Performer Wendy Kweh talks about starring in ‘Antigone’ showing at…

The third text in a trilogy of Theban plays written by Sophocles, Antigone proceeds from the aftermath of the Thebes’ civil war, a war that would consequentially witness the deaths of brothers Eteocles and Polynices – two powerful forces leading opposite sides of combat. Eteocles honoured, Polynices shamed by the newly crowned king of Thebes, Creon. Exploring the Ancient Greek text further in a newly adapted production by Merlynn Tong, with direction by Dawn Walton OBE, performer Wendy Kweh talks about taking on the role of Creon, a role traditionally played by a male. Ahead of the production at the Mercury Theatre, Wendy tells us more about what to expect.

Hi Wendy, you’ll be taking part in Merlynn Tong’s adaptation of Sophocles’ Antigone from early to mid October at the newly reopened Mercury Theatre. How are you feeling ahead of the run?

It’s great to be getting out on stage again after this long dark period. And I think audiences will respond to this short but powerful evening.
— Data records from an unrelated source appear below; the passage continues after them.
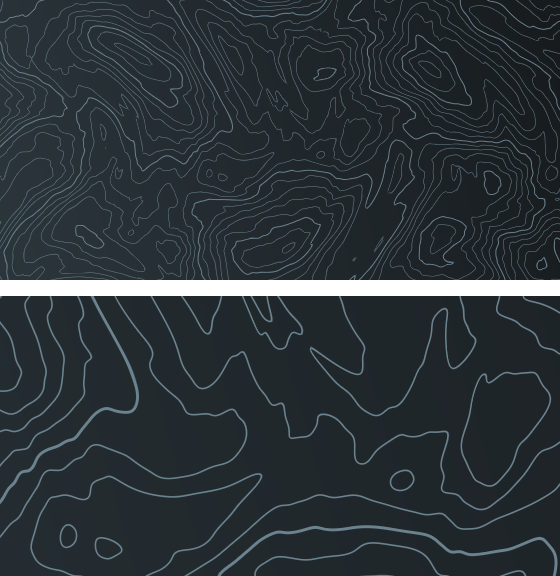
Top: the whole. Bottom: its middle third, enlarged.
A WebGL 1 fragment shader for this pattern:

```glsl
precision highp float;
// Topographic contour lines over a dark slate gradient.
// Terrain height is a sum of turned, bent sine layers; each whole level
// is inked as a hairline, and every fifth level as a bolder index line.

uniform vec2 u_resolution;

#define TERRAIN_SCALE 5.4   // frequency of the broadest hills
#define RELIEF 5.0          // height of those hills, in contour levels
#define LAYER_GAIN 0.45     // height of each layer relative to the last
#define LAYER_ZOOM 1.76     // frequency of each layer relative to the last
#define BEND 0.45           // how far each layer is bent by its own waves
#define THIN_WIDTH 0.0019   // line widths, relative to the canvas height
#define BOLD_WIDTH 0.0035
#define INDEX_STEP 5.0      // levels between bold lines
#define SLATE_LIGHT vec3(0.168, 0.210, 0.232)
#define SLATE_DARK vec3(0.088, 0.103, 0.115)
#define INK vec3(0.42, 0.51, 0.56)

// Terrain height in contour levels.
float terrain(vec2 p) {
  mat2 turn = LAYER_ZOOM * mat2(0.62, 0.785, -0.785, 0.62);
  vec2 q = p * TERRAIN_SCALE + vec2(2.3, 7.1);
  float height = 0.0;
  float amplitude = RELIEF;
  for (int i = 0; i < 6; i++) {
    float phase = float(i) * 1.9;
    q += BEND * sin(q.yx * vec2(1.13, 0.91) + vec2(phase, 1.3 - phase));
    height += amplitude * sin(q.x) * sin(q.y);
    q = turn * q + vec2(1.7, 4.1);
    amplitude *= LAYER_GAIN;
  }
  return height;
}

// Share of a one-pixel box covered by a line; all lengths in pixels.
float lineCoverage(float dist, float width) {
  float halfWidth = 0.5 * width;
  return clamp(dist + 0.5, -halfWidth, halfWidth)
       - clamp(dist - 0.5, -halfWidth, halfWidth);
}

void main() {
  vec2 uv = gl_FragCoord.xy / u_resolution;
  vec2 p = gl_FragCoord.xy / u_resolution.y;
  float pixel = 1.0 / u_resolution.y;

  // Distance in pixels to the nearest level, from the local slope.
  float height = terrain(p);
  vec2 slope = vec2(terrain(p + vec2(pixel, 0.0)),
                    terrain(p + vec2(0.0, pixel))) - height;
  float level = floor(height + 0.5);
  float dist = abs(height - level) / max(length(slope), 1e-4);

  // Hairlines, with bold index lines at regular levels.
  float isIndex = 1.0 - step(0.5, mod(level + 0.25, INDEX_STEP));
  float width = mix(THIN_WIDTH, BOLD_WIDTH, isIndex) * u_resolution.y;
  float ink = lineCoverage(dist, width);

  // Slate ground, lighter towards the lower left.
  vec3 ground = mix(SLATE_LIGHT, SLATE_DARK, 0.88 * uv.x + 0.12 * uv.y);
  gl_FragColor = vec4(mix(ground, INK, ink), 1.0);
}
```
Antigone is a classical text drawing on themes of power, familial bonds, morality, conflict and grief, a tragedy set post a civil war which consequentially witnesses Creon take the throne. What inspired yourself to take part in the production?

You answered your own question. All of the above.   Classics are always fresh. That’s what is amazing about them. And a new version like this one adds another charge.

The show is directed by Dawn Walton OBE and stars Francesca Amewudah-Rivers, Liz Crowther, Joseph Payne and Adeola Yemitan. What has the rehearsal process involved?

It’s a really focused rehearsal room — the small cast and strong text is really concentrating our energy.

What have you learned/taken away from the creative process?

That we’re always learning. There are as many working styles as there are productions and each one teaches us something new about the work and about ourselves.

What can audiences expect from the production?

To be drawn in, to be put in a position of considering real choices for real people. It’s going to be a wonderful jolt out of our enforced time in separate rooms.

What would you like for audiences to take away?

That their local theatre can be illuminating and personal at the same time. That The Mercury is back with a vengeance — literally!

Questions by Lucy Basaba.

Wendy Kweh will star in Antigone, showing at the Mercury Theatre from Friday 1st until Saturday 16th October. To find out more about the production, visit here…

Written by Theatrefullstop